Protecting your "Social" Security - Part 2
Survey results from Symantec have shown that half of all social networking at work is conducted for business purposes. Although bosses may cringe to hear that 50% of social networking done in the office is for pleasure, it may come as a surprise that personal social media in the office actually increases productivity (we'll get to that in a second). Although this is good news, many organizations don't have security policies in place to safeguard company activity conducted on social networks.
A recent article in the Boston Metro reported findings from a study conducted at the University of Melbourne. Researchers found that typical 9 to 5ers who spent about a fifth of their workday using the web for personal browsing were actually more productive than those who were on the web for strictly business purposes.
The article also stated that workers should "batch" their personal activities - recommending a twenty minute session per every two hours of work for optimal productivity.
InformationWeek posted similar findings. A report from Forrester Research (conducted this past January) found that 70% of IT personnel viewed Web 2.0 and social media as having a beneficial impact on their organization's productivity. 78 % believed it helped their organization provide improved customer service. 80% thought social media had a positive impact on their company's innovation.
According to the InformationWeek article, many organizations don't have a policy regarding social media usage. Some (about 5%) outright block access to sites such as Facebook, Twitter, and MySpace.
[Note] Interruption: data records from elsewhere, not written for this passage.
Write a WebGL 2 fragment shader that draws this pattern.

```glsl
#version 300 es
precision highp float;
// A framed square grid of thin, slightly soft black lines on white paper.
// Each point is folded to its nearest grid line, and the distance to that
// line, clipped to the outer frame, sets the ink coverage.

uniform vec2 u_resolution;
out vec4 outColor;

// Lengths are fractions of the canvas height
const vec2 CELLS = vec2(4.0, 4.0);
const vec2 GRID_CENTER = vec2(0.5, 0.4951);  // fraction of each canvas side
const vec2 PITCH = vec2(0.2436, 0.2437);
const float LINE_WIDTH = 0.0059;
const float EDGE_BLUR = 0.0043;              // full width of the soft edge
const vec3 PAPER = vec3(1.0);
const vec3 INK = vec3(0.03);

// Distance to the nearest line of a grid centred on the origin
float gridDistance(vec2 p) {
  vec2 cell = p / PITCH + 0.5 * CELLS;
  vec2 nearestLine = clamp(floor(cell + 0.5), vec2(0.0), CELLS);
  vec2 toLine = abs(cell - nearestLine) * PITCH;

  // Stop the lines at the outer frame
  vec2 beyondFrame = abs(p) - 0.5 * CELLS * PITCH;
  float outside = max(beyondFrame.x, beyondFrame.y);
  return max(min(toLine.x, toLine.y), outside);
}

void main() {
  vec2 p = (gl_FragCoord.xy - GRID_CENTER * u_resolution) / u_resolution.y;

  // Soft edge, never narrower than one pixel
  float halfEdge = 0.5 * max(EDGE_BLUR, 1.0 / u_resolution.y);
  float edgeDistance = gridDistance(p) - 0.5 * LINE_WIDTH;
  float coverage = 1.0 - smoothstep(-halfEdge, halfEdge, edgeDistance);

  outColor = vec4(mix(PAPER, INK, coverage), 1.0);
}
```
A policy to this extreme could result in less productivity, decreases in customer service, and create a sour workplace atmosphere.
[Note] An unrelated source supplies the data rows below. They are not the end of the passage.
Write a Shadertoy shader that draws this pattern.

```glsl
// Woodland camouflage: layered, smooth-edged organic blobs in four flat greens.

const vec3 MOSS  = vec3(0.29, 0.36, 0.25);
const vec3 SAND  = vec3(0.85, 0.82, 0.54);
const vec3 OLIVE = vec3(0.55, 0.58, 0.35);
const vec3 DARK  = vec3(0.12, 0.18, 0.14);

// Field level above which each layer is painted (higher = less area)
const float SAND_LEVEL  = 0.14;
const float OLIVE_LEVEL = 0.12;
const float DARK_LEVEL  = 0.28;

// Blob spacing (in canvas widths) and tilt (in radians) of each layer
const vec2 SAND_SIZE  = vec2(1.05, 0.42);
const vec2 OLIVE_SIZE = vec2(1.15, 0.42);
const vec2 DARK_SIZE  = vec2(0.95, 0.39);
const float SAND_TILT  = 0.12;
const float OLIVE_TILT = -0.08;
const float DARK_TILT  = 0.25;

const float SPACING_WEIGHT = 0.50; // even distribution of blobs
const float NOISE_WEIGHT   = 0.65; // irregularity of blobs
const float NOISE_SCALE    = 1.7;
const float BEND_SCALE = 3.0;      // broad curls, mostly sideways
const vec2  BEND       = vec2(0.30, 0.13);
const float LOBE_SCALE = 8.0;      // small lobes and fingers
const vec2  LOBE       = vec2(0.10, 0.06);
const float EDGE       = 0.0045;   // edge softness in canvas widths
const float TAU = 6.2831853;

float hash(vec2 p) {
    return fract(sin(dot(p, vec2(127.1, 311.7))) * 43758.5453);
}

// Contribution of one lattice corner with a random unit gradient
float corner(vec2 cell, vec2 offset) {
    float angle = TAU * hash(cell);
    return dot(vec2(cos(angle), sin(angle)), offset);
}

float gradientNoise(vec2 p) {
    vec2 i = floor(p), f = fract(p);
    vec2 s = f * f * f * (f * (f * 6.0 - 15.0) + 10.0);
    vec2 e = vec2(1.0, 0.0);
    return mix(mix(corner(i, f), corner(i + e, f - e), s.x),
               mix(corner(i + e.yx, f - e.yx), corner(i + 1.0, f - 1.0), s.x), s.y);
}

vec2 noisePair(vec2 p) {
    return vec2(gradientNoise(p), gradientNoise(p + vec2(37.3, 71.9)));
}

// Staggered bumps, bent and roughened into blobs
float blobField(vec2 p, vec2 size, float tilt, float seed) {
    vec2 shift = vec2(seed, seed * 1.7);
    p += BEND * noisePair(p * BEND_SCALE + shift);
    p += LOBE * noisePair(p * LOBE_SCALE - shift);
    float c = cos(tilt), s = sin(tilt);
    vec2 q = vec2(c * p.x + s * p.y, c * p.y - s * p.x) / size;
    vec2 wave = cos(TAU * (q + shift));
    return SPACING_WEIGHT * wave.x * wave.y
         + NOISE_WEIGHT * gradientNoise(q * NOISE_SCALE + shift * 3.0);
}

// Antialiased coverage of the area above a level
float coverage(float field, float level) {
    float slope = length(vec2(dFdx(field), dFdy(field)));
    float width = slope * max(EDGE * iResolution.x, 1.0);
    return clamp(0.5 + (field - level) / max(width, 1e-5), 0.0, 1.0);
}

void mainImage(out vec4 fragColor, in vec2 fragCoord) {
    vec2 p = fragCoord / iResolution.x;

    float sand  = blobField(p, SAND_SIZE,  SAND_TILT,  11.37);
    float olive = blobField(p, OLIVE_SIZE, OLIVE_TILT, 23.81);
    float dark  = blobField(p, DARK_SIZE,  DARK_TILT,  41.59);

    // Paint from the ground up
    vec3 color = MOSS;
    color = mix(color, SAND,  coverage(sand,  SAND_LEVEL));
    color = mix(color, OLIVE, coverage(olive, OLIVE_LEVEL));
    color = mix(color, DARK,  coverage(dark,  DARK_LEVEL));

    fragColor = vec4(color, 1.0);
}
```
Instead, companies should provide guidelines for employees and create a way to monitor how social networking is being used during office hours.
Without any policies in place, an organization is susceptible to a number of attacks including clickjacking, worms, spam, and phishing that can enter their internal network via social media websites.
The Bottom Line
If your office is in the Twitterverse, using Facebook, or posting pictures to Flickr, you need to have a set of rules or regulations in place to protect not only your employees' privacy, but your organization's privacy as well.